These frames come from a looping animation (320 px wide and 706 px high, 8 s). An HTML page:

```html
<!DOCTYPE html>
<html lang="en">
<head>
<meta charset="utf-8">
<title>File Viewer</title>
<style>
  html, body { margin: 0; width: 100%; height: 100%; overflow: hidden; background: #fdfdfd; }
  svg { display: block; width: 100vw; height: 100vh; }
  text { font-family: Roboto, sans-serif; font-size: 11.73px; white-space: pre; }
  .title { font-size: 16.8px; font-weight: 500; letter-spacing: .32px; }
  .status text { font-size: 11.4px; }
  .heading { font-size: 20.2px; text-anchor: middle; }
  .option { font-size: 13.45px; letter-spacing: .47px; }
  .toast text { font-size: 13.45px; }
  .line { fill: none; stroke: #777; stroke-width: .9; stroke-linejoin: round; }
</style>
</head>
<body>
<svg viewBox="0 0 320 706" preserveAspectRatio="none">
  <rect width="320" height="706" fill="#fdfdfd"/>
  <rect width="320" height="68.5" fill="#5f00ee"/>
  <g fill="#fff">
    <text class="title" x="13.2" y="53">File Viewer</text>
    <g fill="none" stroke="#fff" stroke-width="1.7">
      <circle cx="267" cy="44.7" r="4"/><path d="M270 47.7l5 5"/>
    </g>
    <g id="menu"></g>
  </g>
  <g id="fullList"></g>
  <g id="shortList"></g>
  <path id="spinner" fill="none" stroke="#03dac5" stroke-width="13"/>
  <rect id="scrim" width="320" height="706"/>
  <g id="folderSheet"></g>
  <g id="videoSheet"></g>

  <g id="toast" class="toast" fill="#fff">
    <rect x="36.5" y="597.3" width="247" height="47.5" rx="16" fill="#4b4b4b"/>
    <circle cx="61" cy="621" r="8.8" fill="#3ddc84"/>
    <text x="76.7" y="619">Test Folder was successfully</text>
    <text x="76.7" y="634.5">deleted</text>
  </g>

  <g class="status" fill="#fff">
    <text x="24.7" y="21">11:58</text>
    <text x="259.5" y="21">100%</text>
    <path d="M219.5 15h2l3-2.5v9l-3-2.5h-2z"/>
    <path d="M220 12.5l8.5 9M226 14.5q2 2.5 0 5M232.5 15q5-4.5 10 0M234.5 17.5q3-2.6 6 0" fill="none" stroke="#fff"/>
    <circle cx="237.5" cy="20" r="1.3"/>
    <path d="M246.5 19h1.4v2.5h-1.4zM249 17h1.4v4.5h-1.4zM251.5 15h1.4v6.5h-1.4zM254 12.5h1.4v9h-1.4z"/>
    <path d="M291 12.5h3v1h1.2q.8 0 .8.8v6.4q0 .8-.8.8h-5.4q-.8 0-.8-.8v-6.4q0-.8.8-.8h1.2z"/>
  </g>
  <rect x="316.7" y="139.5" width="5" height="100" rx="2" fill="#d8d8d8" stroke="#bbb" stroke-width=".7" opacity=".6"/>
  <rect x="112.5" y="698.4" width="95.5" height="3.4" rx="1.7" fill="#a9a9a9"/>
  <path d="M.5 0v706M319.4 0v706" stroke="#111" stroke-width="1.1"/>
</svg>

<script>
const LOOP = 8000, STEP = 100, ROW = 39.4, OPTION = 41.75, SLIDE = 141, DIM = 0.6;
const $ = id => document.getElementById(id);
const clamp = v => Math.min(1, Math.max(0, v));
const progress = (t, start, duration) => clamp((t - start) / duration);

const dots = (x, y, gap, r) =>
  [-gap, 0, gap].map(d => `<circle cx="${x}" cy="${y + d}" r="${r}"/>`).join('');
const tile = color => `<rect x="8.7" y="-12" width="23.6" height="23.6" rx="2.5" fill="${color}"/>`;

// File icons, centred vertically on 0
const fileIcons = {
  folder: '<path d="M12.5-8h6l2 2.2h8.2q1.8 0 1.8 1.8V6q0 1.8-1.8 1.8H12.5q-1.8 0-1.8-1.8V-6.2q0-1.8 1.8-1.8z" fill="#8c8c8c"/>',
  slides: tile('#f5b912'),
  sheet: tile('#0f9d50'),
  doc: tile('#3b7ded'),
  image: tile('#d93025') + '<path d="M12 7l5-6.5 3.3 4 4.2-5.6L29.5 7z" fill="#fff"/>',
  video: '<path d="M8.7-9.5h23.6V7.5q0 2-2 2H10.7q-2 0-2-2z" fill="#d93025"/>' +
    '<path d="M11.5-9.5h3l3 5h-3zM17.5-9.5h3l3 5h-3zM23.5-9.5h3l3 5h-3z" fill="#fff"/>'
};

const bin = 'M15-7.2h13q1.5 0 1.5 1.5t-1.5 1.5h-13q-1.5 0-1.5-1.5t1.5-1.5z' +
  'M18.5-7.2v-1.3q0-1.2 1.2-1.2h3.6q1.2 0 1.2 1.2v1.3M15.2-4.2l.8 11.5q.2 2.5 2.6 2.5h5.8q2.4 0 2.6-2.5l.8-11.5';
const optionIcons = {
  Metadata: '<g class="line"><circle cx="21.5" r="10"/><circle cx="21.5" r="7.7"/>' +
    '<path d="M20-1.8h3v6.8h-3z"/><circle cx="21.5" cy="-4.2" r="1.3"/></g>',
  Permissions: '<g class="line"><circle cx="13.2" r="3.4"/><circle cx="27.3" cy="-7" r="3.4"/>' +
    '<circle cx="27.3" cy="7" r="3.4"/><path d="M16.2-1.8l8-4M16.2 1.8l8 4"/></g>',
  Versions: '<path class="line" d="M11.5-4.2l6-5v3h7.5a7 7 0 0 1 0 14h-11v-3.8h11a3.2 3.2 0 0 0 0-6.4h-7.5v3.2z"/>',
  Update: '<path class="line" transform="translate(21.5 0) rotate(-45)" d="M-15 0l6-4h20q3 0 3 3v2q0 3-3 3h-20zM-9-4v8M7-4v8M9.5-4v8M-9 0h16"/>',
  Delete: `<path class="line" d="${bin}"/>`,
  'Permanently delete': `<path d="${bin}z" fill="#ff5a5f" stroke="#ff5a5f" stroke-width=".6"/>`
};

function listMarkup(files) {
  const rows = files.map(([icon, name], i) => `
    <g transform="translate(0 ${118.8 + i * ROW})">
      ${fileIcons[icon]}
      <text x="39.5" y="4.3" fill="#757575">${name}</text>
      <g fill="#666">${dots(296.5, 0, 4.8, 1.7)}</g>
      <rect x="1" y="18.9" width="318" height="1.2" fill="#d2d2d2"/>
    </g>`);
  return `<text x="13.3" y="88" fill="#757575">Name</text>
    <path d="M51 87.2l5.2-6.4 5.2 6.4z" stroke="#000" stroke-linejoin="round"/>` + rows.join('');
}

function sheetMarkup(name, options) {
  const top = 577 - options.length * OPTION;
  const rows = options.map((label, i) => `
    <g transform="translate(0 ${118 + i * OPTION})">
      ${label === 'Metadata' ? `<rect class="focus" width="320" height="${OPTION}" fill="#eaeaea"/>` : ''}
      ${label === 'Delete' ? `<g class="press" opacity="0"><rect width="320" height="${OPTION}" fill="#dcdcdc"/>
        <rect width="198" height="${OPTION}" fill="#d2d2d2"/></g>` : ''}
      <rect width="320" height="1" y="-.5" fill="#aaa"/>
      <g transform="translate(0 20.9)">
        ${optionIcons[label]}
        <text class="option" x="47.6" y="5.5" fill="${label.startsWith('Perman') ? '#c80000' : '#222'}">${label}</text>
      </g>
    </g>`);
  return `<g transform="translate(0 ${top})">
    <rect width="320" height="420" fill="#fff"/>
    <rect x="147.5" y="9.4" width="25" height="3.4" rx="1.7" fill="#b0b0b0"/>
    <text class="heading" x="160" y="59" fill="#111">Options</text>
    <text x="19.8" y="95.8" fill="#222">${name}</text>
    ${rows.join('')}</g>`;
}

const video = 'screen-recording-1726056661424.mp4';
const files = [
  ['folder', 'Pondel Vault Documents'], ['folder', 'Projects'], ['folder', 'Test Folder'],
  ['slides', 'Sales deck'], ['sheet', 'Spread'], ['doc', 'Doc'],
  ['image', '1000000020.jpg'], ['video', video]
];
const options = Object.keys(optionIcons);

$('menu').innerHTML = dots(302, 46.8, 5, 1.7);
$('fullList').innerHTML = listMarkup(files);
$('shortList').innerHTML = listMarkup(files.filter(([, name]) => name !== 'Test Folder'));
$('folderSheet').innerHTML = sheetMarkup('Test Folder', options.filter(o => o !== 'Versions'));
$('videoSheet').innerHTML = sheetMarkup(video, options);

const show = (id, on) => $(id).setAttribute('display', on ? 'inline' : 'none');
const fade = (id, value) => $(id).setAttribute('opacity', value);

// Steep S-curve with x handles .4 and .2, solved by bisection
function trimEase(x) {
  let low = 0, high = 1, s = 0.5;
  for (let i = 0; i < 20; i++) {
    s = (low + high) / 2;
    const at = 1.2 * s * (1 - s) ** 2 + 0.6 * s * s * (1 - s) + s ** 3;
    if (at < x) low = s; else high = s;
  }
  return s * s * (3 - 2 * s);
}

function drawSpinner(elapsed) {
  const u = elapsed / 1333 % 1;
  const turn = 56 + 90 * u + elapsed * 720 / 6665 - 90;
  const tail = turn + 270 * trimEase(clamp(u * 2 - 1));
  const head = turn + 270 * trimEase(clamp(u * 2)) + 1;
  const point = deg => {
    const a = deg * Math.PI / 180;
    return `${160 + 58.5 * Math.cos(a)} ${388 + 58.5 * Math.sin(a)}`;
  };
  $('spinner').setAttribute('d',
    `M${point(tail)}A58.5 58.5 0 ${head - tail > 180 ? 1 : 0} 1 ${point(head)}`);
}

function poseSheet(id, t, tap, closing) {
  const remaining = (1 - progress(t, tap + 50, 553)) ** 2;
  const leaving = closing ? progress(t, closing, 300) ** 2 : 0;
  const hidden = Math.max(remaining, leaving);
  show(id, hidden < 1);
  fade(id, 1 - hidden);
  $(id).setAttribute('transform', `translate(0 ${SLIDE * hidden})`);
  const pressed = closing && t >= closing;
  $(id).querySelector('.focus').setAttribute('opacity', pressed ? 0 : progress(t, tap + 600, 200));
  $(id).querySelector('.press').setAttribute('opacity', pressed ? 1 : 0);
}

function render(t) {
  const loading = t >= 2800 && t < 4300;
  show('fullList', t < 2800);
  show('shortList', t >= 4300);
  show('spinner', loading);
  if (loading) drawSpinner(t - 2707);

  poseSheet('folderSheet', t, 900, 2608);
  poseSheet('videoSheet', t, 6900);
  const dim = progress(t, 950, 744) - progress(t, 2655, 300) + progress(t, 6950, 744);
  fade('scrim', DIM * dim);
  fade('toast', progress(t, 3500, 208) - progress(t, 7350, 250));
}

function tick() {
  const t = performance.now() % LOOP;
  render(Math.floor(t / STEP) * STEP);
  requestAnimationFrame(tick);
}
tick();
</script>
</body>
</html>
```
⁂
WORK TO BE COMPLETED
Which lines in the data above hold the string "circle"? Return each of them.

RESPONSE TO THE TASK
      <circle cx="267" cy="44.7" r="4"/><path d="M270 47.7l5 5"/>
    <circle cx="61" cy="621" r="8.8" fill="#3ddc84"/>
    <circle cx="237.5" cy="20" r="1.3"/>
  [-gap, 0, gap].map(d => `<circle cx="${x}" cy="${y + d}" r="${r}"/>`).join('');
  Metadata: '<g class="line"><circle cx="21.5" r="10"/><circle cx="21.5" r="7.7"/>' +
    '<path d="M20-1.8h3v6.8h-3z"/><circle cx="21.5" cy="-4.2" r="1.3"/></g>',
  Permissions: '<g class="line"><circle cx="13.2" r="3.4"/><circle cx="27.3" cy="-7" r="3.4"/>' +
    '<circle cx="27.3" cy="7" r="3.4"/><path d="M16.2-1.8l8-4M16.2 1.8l8 4"/></g>',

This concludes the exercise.